PLEASANTON, Calif. — Safeway has launched its annual April fundraising campaign to benefit people with disabilities, the supermarket chain said Monday.
The company said The Safeway Foundation, its philanthropic arm, had launched the campaign to benefit Easter Seals, Special Olympics and other groups, saying its Support for People with Disabilities campaign had contributed more than $140 million.
"We have designated April as our time to make a difference in the lives of countless people served by these well-respected organizations," Safeway EVP and Safeway Foundation chairwoman Larree Renda said. "Because one-in-five people live with a physical or intellectual disability, few causes resonate as deeply with our employees, customers and in our neighborhoods as the need to help people with disabilities reach their full potential."

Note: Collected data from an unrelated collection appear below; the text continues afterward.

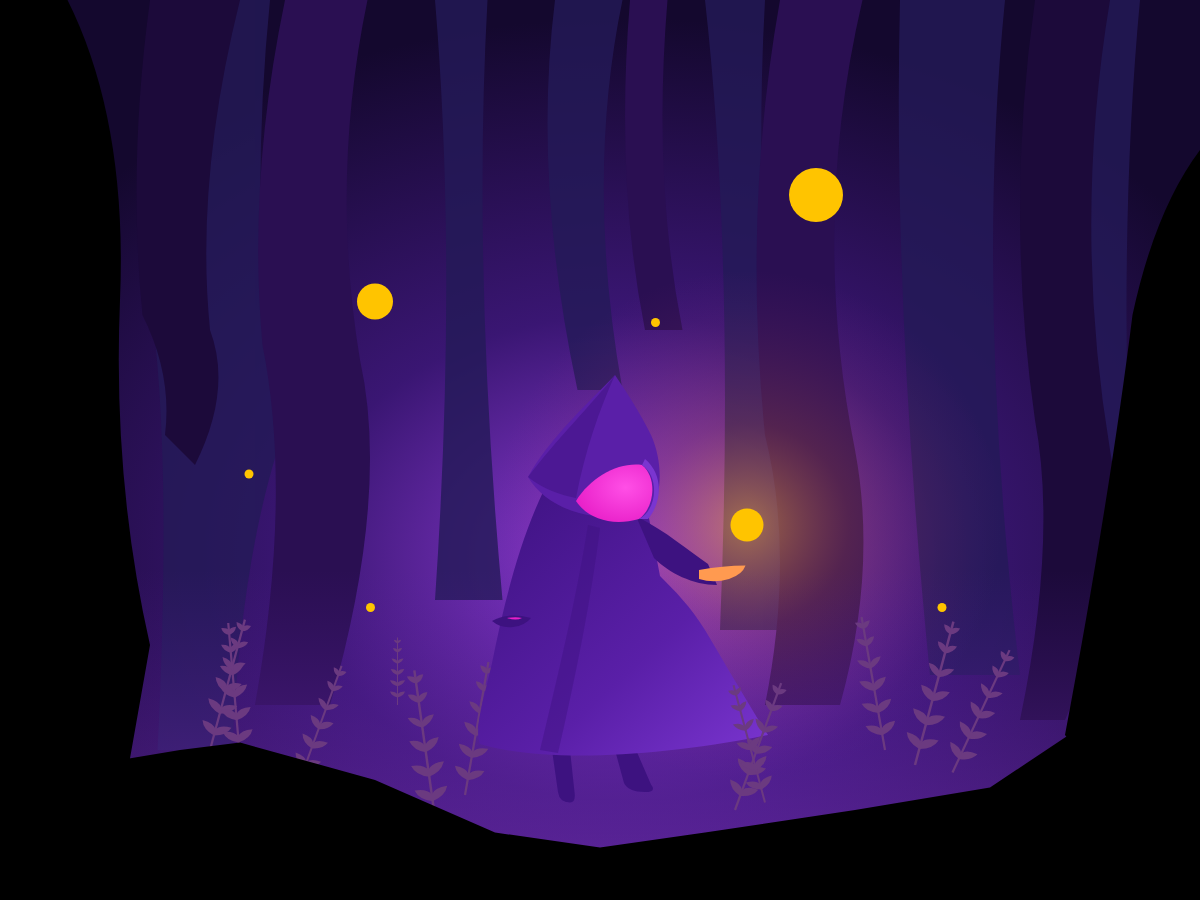
<!DOCTYPE html>
<html lang="en">
<head>
<meta charset="utf-8">
<title>Lantern Wanderer</title>
<link rel="stylesheet" href="https://fonts.googleapis.com/css2?family=Inter&display=swap">
<style>
:root{
  --night:#000000;
  --deep:#14082e;
  --violet:#3a1673;
  --purple:#6a22b8;
  --haze:#8e3bd6;
  --trunk-far:#241a58;
  --trunk-mid:#2a0f52;
  --trunk-near:#1c0a3a;
  --cloak:#5a1fa8;
  --cloak-light:#7a35d0;
  --cloak-shade:#3d1280;
  --face:#e81fc8;
  --face-glow:#ff4fe6;
  --ember:#ffc400;
  --hand:#ff9a50;
  --fern:#6b3a80;
}
html,body{margin:0;padding:0;overflow:hidden;background:var(--night);font-family:"Inter",sans-serif}
.canvas{width:1200px;height:900px;display:block}
</style>
</head>
<body>
<svg class="canvas" viewBox="0 0 800 600" role="img" aria-label="A hooded wanderer carrying a glowing lantern through a dark purple forest">
  <defs>
    <radialGradient id="forest-glow" cx="0.52" cy="0.62" r="0.6">
      <stop offset="0" stop-color="var(--haze)"/>
      <stop offset="0.45" stop-color="var(--violet)"/>
      <stop offset="1" stop-color="var(--deep)"/>
    </radialGradient>
    <radialGradient id="lantern-halo" cx="0.5" cy="0.5" r="0.5">
      <stop offset="0" stop-color="#ffb040" stop-opacity="0.55"/>
      <stop offset="0.4" stop-color="#d0604a" stop-opacity="0.25"/>
      <stop offset="1" stop-color="#a03090" stop-opacity="0"/>
    </radialGradient>
    <linearGradient id="cloak-fill" x1="0" y1="0" x2="1" y2="1">
      <stop offset="0" stop-color="var(--cloak-shade)"/>
      <stop offset="0.6" stop-color="var(--cloak)"/>
      <stop offset="1" stop-color="var(--cloak-light)"/>
    </linearGradient>
    <radialGradient id="face-fill" cx="0.65" cy="0.4" r="0.7">
      <stop offset="0" stop-color="var(--face-glow)"/>
      <stop offset="1" stop-color="var(--face)"/>
    </radialGradient>
    <linearGradient id="floor-fade" x1="0" y1="0" x2="0" y2="1">
      <stop offset="0" stop-color="var(--purple)" stop-opacity="0"/>
      <stop offset="1" stop-color="var(--haze)" stop-opacity="0.5"/>
    </linearGradient>
    <g id="fern">
      <path d="M0 0 L0 -90" stroke="var(--fern)" stroke-width="1.5" fill="none"/>
      <path d="M0 -10 q-8 -2 -10 -8 q8 0 10 4 q2 -4 10 -4 q-2 6 -10 8z M0 -25 q-8 -2 -10 -8 q8 0 10 4 q2 -4 10 -4 q-2 6 -10 8z M0 -40 q-7 -2 -9 -8 q7 0 9 4 q2 -4 9 -4 q-2 6 -9 8z M0 -55 q-6 -2 -8 -7 q6 0 8 4 q2 -4 8 -4 q-2 5 -8 7z M0 -70 q-5 -2 -6 -6 q5 0 6 3 q1 -3 6 -3 q-1 4 -6 6z M0 -82 q-4 -1 -5 -5 q4 0 5 2 q1 -2 5 -2 q-1 4 -5 5z" fill="var(--fern)"/>
    </g>
  </defs>

  <rect width="800" height="600" fill="url(#forest-glow)"/>

  <g class="trees-far" fill="var(--trunk-far)" opacity="0.8">
    <path d="M120 0 h60 q-15 150 5 300 q-25 80 -30 200 h-50 q10 -200 -5 -300 q15 -100 20 -200z"/>
    <path d="M290 0 h35 q-10 180 10 400 h-45 q15 -220 0 -400z"/>
    <path d="M370 0 h45 q-25 120 0 260 h-30 q-30 -140 -15 -260z"/>
    <path d="M470 0 h40 q-10 180 20 420 h-50 q10 -240 -10 -420z"/>
    <path d="M600 0 h70 q-20 200 10 450 h-60 q-25 -250 -20 -450z"/>
    <path d="M700 0 h60 q-15 160 -5 360 h-40 q-20 -200 -15 -360z"/>
  </g>

  <g class="trees-mid" fill="var(--trunk-mid)">
    <path d="M190 0 h55 q-25 120 -5 240 q20 90 -20 230 h-50 q25 -140 5 -240 q-10 -110 15 -230z"/>
    <path d="M520 0 h55 q-35 150 -5 300 q15 80 -10 170 h-50 q20 -100 0 -180 q-15 -150 10 -290z"/>
    <path d="M420 0 h25 q-10 120 10 220 h-25 q-20 -100 -10 -220z"/>
  </g>

  <circle cx="498" cy="350" r="170" fill="url(#lantern-halo)"/>

  <g class="trees-near" fill="var(--trunk-near)">
    <path d="M100 0 h60 q-30 120 -20 220 q15 40 -10 90 l-20 -20 q5 -40 -15 -80 q-10 -100 5 -210z"/>
    <path d="M690 0 h50 q-25 150 0 300 q15 80 -30 180 h-30 q25 -120 10 -200 q-20 -140 0 -280z"/>
  </g>

  <rect y="380" width="800" height="220" fill="url(#floor-fade)"/>

  <g class="ferns">
    <use href="#fern" transform="translate(140 500) rotate(15)"/>
    <use href="#fern" transform="translate(160 505) rotate(-5)"/>
    <use href="#fern" transform="translate(200 520) rotate(20) scale(0.9)"/>
    <use href="#fern" transform="translate(265 470) scale(0.5)"/>
    <use href="#fern" transform="translate(290 545) rotate(-8) scale(1.1)"/>
    <use href="#fern" transform="translate(310 530) rotate(10)"/>
    <use href="#fern" transform="translate(590 500) rotate(-10)"/>
    <use href="#fern" transform="translate(610 510) rotate(15) scale(1.1)"/>
    <use href="#fern" transform="translate(635 515) rotate(25)"/>
  </g>

  <g class="wanderer">
    <path class="feet" d="M368 500 l4 28 q1 7 8 7 q4 0 3 -7 l-3 -28z M410 500 l6 22 q3 6 14 6 q8 0 4 -5 l-10 -23z" fill="var(--cloak-shade)"/>
    <path class="cloak" d="M362 328 C346 362 336 402 328 442 C322 468 316 486 320 496 C360 508 432 506 512 490 C498 468 482 440 470 420 C460 404 450 394 440 384 L432 342 Z" fill="url(#cloak-fill)"/>
    <path class="cloak-fold" d="M392 350 C384 400 372 450 360 500 L372 502 C384 450 394 400 400 352 Z" fill="var(--cloak-shade)" opacity="0.45"/>
    <path class="sleeve" d="M424 344 C444 354 460 368 472 376 L478 390 C462 390 446 382 436 372 Z" fill="var(--cloak-shade)"/>
    <path class="hand" d="M466 380 q16 -3 31 -3 q-2 6 -11 9 q-10 3 -20 0z" fill="var(--hand)"/>
    <path class="left-hand" d="M328 414 q10 -6 26 -2 q-4 5 -12 6 q-8 1 -14 -4z" fill="var(--cloak-shade)"/>
    <path class="left-hand-glow" d="M338 412 q6 -1 10 0 q-4 2 -10 0z" fill="var(--face)"/>
    <path class="hood" d="M410 250 C395 266 366 292 352 318 C360 332 378 342 396 344 L432 346 C442 330 442 308 434 290 C426 274 418 262 410 250 Z" fill="var(--cloak)"/>
    <path class="hood-shade" d="M410 250 C396 268 370 294 352 318 C362 326 374 330 384 332 C390 300 400 272 410 250 Z" fill="var(--cloak-shade)" opacity="0.5"/>
    <path class="face" d="M384 334 C394 318 412 308 428 310 C438 318 437 338 426 346 C408 351 392 346 384 334 Z" fill="url(#face-fill)"/>
    <path class="hood-rim" d="M428 310 C440 318 438 340 426 346 L432 346 C442 334 442 316 430 306 Z" fill="var(--cloak-light)"/>
    <circle class="lantern" cx="498" cy="350" r="11" fill="var(--ember)"/>
  </g>

  <g class="ferns-front">
    <use href="#fern" transform="translate(490 540) rotate(20)"/>
    <use href="#fern" transform="translate(510 535) rotate(-15) scale(0.9)"/>
  </g>

  <g class="floating-lights" fill="var(--ember)">
    <circle cx="544" cy="130" r="18"/>
    <circle cx="250" cy="201" r="12"/>
    <circle cx="437" cy="215" r="3"/>
    <circle cx="166" cy="316" r="3"/>
    <circle cx="247" cy="405" r="3"/>
    <circle cx="628" cy="405" r="3"/>
  </g>

  <g class="frame" fill="var(--night)">
    <path d="M0 0 h45 q40 80 35 200 q-5 120 20 230 l-30 170 h-70z"/>
    <path d="M800 0 v100 q-30 40 -45 110 q-15 120 -45 280 l90 110z"/>
    <path d="M0 600 v-80 l120 -20 l40 -5 l90 25 l80 35 l70 10 l70 -10 l100 -15 l90 -15 l60 -40 l50 40 l30 -20 v95z"/>
  </g>
</svg>
</body>
</html>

CVS Caremark elects former J&J CEO to board
WOONSOCKET, R.I. — CVS Caremark elected on March 29 former Johnson & Johnson CEO William Weldon to serve on its board of directors, according to a filing with the Securities and Exchange Commission.
Weldon is the former chairman of the board and CEO of Johnson & Johnson, having served in those positions from 2002 until his retirement as CEO in April 2012 and his retirement from the board in December 2012. Weldon previously served in a variety of senior executive positions during his 41-year career with J&J.
He is also a director of financial services company JPMorgan Chase & Co. Weldon’s experience in managing a global healthcare company and his deep knowledge of the worldwide healthcare market across multiple sectors makes him well suited to serve on the board, CVS Caremark stated in the filing. His background in international business management and operating in the highly-regulated healthcare industry is also greatly valued by the board, the company noted.